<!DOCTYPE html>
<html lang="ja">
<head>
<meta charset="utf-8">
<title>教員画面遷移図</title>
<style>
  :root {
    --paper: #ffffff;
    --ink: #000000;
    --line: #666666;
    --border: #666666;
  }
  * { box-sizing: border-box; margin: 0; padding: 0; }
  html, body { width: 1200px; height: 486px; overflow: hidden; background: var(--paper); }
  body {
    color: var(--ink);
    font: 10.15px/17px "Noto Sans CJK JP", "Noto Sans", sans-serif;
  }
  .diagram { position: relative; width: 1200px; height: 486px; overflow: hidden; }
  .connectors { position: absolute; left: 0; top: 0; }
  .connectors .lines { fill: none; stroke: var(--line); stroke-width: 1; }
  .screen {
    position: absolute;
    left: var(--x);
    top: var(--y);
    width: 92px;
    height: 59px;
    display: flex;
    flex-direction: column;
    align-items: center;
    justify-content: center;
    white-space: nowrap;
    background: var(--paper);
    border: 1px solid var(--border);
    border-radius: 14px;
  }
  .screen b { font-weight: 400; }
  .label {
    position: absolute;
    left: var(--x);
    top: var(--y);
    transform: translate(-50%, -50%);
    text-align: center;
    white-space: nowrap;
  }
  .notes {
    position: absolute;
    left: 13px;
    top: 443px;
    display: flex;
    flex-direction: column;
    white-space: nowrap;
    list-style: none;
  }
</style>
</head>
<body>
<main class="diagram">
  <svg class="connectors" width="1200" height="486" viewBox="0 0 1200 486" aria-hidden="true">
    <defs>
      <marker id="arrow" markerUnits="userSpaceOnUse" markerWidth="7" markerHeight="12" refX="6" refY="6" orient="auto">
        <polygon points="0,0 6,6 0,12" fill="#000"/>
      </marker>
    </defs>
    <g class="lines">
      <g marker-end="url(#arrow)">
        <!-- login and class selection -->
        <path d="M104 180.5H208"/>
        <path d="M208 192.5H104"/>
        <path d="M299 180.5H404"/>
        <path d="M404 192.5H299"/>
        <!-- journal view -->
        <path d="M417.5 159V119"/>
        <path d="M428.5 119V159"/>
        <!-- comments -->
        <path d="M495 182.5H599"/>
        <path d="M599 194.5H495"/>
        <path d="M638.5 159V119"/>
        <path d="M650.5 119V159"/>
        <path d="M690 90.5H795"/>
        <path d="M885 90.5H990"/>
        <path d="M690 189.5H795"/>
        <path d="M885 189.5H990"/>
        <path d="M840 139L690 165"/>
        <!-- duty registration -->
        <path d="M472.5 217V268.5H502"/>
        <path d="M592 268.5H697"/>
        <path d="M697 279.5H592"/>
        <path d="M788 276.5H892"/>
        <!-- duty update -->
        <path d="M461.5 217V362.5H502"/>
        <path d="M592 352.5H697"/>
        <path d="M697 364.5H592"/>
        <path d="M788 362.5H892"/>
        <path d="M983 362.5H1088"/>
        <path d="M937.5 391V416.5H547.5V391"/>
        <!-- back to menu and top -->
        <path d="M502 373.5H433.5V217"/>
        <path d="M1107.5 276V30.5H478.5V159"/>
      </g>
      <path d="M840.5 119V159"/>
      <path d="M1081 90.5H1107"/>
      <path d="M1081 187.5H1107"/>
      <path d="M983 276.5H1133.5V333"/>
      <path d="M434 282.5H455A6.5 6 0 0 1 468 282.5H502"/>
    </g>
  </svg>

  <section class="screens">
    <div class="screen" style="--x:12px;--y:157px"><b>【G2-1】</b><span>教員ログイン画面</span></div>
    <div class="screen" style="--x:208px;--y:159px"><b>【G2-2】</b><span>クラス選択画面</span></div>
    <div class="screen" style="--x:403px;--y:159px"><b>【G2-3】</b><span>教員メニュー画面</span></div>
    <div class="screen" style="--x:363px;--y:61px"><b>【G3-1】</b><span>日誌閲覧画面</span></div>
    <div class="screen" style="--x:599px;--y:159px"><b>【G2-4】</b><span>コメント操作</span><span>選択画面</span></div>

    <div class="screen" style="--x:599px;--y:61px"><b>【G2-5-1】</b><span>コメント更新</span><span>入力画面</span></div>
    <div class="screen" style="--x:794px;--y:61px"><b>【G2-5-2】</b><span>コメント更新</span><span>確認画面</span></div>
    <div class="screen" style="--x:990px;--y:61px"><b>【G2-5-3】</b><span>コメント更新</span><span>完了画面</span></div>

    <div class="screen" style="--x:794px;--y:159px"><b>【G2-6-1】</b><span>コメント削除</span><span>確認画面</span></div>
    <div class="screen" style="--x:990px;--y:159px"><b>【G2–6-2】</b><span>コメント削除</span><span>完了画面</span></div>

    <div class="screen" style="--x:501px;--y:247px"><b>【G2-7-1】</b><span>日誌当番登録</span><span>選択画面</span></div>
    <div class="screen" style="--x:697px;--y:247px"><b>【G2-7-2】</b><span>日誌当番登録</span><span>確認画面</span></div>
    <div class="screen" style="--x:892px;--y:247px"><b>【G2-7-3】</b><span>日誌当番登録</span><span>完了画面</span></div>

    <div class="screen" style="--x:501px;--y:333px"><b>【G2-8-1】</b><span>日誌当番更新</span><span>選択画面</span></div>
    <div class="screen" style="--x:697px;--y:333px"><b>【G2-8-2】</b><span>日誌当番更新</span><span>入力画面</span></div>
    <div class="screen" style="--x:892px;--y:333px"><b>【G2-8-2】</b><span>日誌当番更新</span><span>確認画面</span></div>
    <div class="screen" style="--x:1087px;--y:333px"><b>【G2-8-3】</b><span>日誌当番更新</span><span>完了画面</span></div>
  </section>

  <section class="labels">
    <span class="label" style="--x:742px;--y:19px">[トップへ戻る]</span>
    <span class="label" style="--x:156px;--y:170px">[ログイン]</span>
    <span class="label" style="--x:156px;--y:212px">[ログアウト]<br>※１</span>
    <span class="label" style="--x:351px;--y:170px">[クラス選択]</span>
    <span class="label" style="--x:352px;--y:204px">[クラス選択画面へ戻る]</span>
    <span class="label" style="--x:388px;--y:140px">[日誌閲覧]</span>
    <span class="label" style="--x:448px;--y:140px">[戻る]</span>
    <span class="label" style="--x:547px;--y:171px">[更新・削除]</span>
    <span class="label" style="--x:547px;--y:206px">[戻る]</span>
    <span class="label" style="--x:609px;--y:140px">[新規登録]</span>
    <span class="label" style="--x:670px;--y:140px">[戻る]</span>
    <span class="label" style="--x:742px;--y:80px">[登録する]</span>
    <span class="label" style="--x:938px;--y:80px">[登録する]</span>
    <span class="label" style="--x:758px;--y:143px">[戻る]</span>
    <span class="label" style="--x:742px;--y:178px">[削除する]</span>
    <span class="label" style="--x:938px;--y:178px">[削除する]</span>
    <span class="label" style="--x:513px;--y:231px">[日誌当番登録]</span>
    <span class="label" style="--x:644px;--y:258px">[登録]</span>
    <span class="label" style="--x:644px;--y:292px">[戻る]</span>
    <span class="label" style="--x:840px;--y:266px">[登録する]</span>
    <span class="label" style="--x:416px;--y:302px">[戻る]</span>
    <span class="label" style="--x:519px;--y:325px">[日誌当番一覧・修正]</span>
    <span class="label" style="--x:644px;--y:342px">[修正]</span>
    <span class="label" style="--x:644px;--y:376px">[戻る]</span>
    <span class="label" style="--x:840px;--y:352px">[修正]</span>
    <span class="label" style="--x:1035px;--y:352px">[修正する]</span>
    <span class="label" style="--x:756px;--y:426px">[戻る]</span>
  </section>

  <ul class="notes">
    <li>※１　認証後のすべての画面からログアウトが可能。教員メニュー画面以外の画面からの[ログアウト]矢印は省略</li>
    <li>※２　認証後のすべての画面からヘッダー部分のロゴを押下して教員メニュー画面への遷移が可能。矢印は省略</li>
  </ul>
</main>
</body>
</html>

▶ **YOUR GOAL**
All entries above are to be copied exactly, with none left out.

▶ **EXPECTED ANSWER**
<!DOCTYPE html>
<html lang="ja">
<head>
<meta charset="utf-8">
<title>教員画面遷移図</title>
<style>
  :root {
    --paper: #ffffff;
    --ink: #000000;
    --line: #666666;
    --border: #666666;
  }
  * { box-sizing: border-box; margin: 0; padding: 0; }
  html, body { width: 1200px; height: 486px; overflow: hidden; background: var(--paper); }
  body {
    color: var(--ink);
    font: 10.15px/17px "Noto Sans CJK JP", "Noto Sans", sans-serif;
  }
  .diagram { position: relative; width: 1200px; height: 486px; overflow: hidden; }
  .connectors { position: absolute; left: 0; top: 0; }
  .connectors .lines { fill: none; stroke: var(--line); stroke-width: 1; }
  .screen {
    position: absolute;
    left: var(--x);
    top: var(--y);
    width: 92px;
    height: 59px;
    display: flex;
    flex-direction: column;
    align-items: center;
    justify-content: center;
    white-space: nowrap;
    background: var(--paper);
    border: 1px solid var(--border);
    border-radius: 14px;
  }
  .screen b { font-weight: 400; }
  .label {
    position: absolute;
    left: var(--x);
    top: var(--y);
    transform: translate(-50%, -50%);
    text-align: center;
    white-space: nowrap;
  }
  .notes {
    position: absolute;
    left: 13px;
    top: 443px;
    display: flex;
    flex-direction: column;
    white-space: nowrap;
    list-style: none;
  }
</style>
</head>
<body>
<main class="diagram">
  <svg class="connectors" width="1200" height="486" viewBox="0 0 1200 486" aria-hidden="true">
    <defs>
      <marker id="arrow" markerUnits="userSpaceOnUse" markerWidth="7" markerHeight="12" refX="6" refY="6" orient="auto">
        <polygon points="0,0 6,6 0,12" fill="#000"/>
      </marker>
    </defs>
    <g class="lines">
      <g marker-end="url(#arrow)">
        <!-- login and class selection -->
        <path d="M104 180.5H208"/>
        <path d="M208 192.5H104"/>
        <path d="M299 180.5H404"/>
        <path d="M404 192.5H299"/>
        <!-- journal view -->
        <path d="M417.5 159V119"/>
        <path d="M428.5 119V159"/>
        <!-- comments -->
        <path d="M495 182.5H599"/>
        <path d="M599 194.5H495"/>
        <path d="M638.5 159V119"/>
        <path d="M650.5 119V159"/>
        <path d="M690 90.5H795"/>
        <path d="M885 90.5H990"/>
        <path d="M690 189.5H795"/>
        <path d="M885 189.5H990"/>
        <path d="M840 139L690 165"/>
        <!-- duty registration -->
        <path d="M472.5 217V268.5H502"/>
        <path d="M592 268.5H697"/>
        <path d="M697 279.5H592"/>
        <path d="M788 276.5H892"/>
        <!-- duty update -->
        <path d="M461.5 217V362.5H502"/>
        <path d="M592 352.5H697"/>
        <path d="M697 364.5H592"/>
        <path d="M788 362.5H892"/>
        <path d="M983 362.5H1088"/>
        <path d="M937.5 391V416.5H547.5V391"/>
        <!-- back to menu and top -->
        <path d="M502 373.5H433.5V217"/>
        <path d="M1107.5 276V30.5H478.5V159"/>
      </g>
      <path d="M840.5 119V159"/>
      <path d="M1081 90.5H1107"/>
      <path d="M1081 187.5H1107"/>
      <path d="M983 276.5H1133.5V333"/>
      <path d="M434 282.5H455A6.5 6 0 0 1 468 282.5H502"/>
    </g>
  </svg>

  <section class="screens">
    <div class="screen" style="--x:12px;--y:157px"><b>【G2-1】</b><span>教員ログイン画面</span></div>
    <div class="screen" style="--x:208px;--y:159px"><b>【G2-2】</b><span>クラス選択画面</span></div>
    <div class="screen" style="--x:403px;--y:159px"><b>【G2-3】</b><span>教員メニュー画面</span></div>
    <div class="screen" style="--x:363px;--y:61px"><b>【G3-1】</b><span>日誌閲覧画面</span></div>
    <div class="screen" style="--x:599px;--y:159px"><b>【G2-4】</b><span>コメント操作</span><span>選択画面</span></div>

    <div class="screen" style="--x:599px;--y:61px"><b>【G2-5-1】</b><span>コメント更新</span><span>入力画面</span></div>
    <div class="screen" style="--x:794px;--y:61px"><b>【G2-5-2】</b><span>コメント更新</span><span>確認画面</span></div>
    <div class="screen" style="--x:990px;--y:61px"><b>【G2-5-3】</b><span>コメント更新</span><span>完了画面</span></div>

    <div class="screen" style="--x:794px;--y:159px"><b>【G2-6-1】</b><span>コメント削除</span><span>確認画面</span></div>
    <div class="screen" style="--x:990px;--y:159px"><b>【G2–6-2】</b><span>コメント削除</span><span>完了画面</span></div>

    <div class="screen" style="--x:501px;--y:247px"><b>【G2-7-1】</b><span>日誌当番登録</span><span>選択画面</span></div>
    <div class="screen" style="--x:697px;--y:247px"><b>【G2-7-2】</b><span>日誌当番登録</span><span>確認画面</span></div>
    <div class="screen" style="--x:892px;--y:247px"><b>【G2-7-3】</b><span>日誌当番登録</span><span>完了画面</span></div>

    <div class="screen" style="--x:501px;--y:333px"><b>【G2-8-1】</b><span>日誌当番更新</span><span>選択画面</span></div>
    <div class="screen" style="--x:697px;--y:333px"><b>【G2-8-2】</b><span>日誌当番更新</span><span>入力画面</span></div>
    <div class="screen" style="--x:892px;--y:333px"><b>【G2-8-2】</b><span>日誌当番更新</span><span>確認画面</span></div>
    <div class="screen" style="--x:1087px;--y:333px"><b>【G2-8-3】</b><span>日誌当番更新</span><span>完了画面</span></div>
  </section>

  <section class="labels">
    <span class="label" style="--x:742px;--y:19px">[トップへ戻る]</span>
    <span class="label" style="--x:156px;--y:170px">[ログイン]</span>
    <span class="label" style="--x:156px;--y:212px">[ログアウト]<br>※１</span>
    <span class="label" style="--x:351px;--y:170px">[クラス選択]</span>
    <span class="label" style="--x:352px;--y:204px">[クラス選択画面へ戻る]</span>
    <span class="label" style="--x:388px;--y:140px">[日誌閲覧]</span>
    <span class="label" style="--x:448px;--y:140px">[戻る]</span>
    <span class="label" style="--x:547px;--y:171px">[更新・削除]</span>
    <span class="label" style="--x:547px;--y:206px">[戻る]</span>
    <span class="label" style="--x:609px;--y:140px">[新規登録]</span>
    <span class="label" style="--x:670px;--y:140px">[戻る]</span>
    <span class="label" style="--x:742px;--y:80px">[登録する]</span>
    <span class="label" style="--x:938px;--y:80px">[登録する]</span>
    <span class="label" style="--x:758px;--y:143px">[戻る]</span>
    <span class="label" style="--x:742px;--y:178px">[削除する]</span>
    <span class="label" style="--x:938px;--y:178px">[削除する]</span>
    <span class="label" style="--x:513px;--y:231px">[日誌当番登録]</span>
    <span class="label" style="--x:644px;--y:258px">[登録]</span>
    <span class="label" style="--x:644px;--y:292px">[戻る]</span>
    <span class="label" style="--x:840px;--y:266px">[登録する]</span>
    <span class="label" style="--x:416px;--y:302px">[戻る]</span>
    <span class="label" style="--x:519px;--y:325px">[日誌当番一覧・修正]</span>
    <span class="label" style="--x:644px;--y:342px">[修正]</span>
    <span class="label" style="--x:644px;--y:376px">[戻る]</span>
    <span class="label" style="--x:840px;--y:352px">[修正]</span>
    <span class="label" style="--x:1035px;--y:352px">[修正する]</span>
    <span class="label" style="--x:756px;--y:426px">[戻る]</span>
  </section>

  <ul class="notes">
    <li>※１　認証後のすべての画面からログアウトが可能。教員メニュー画面以外の画面からの[ログアウト]矢印は省略</li>
    <li>※２　認証後のすべての画面からヘッダー部分のロゴを押下して教員メニュー画面への遷移が可能。矢印は省略</li>
  </ul>
</main>
</body>
</html>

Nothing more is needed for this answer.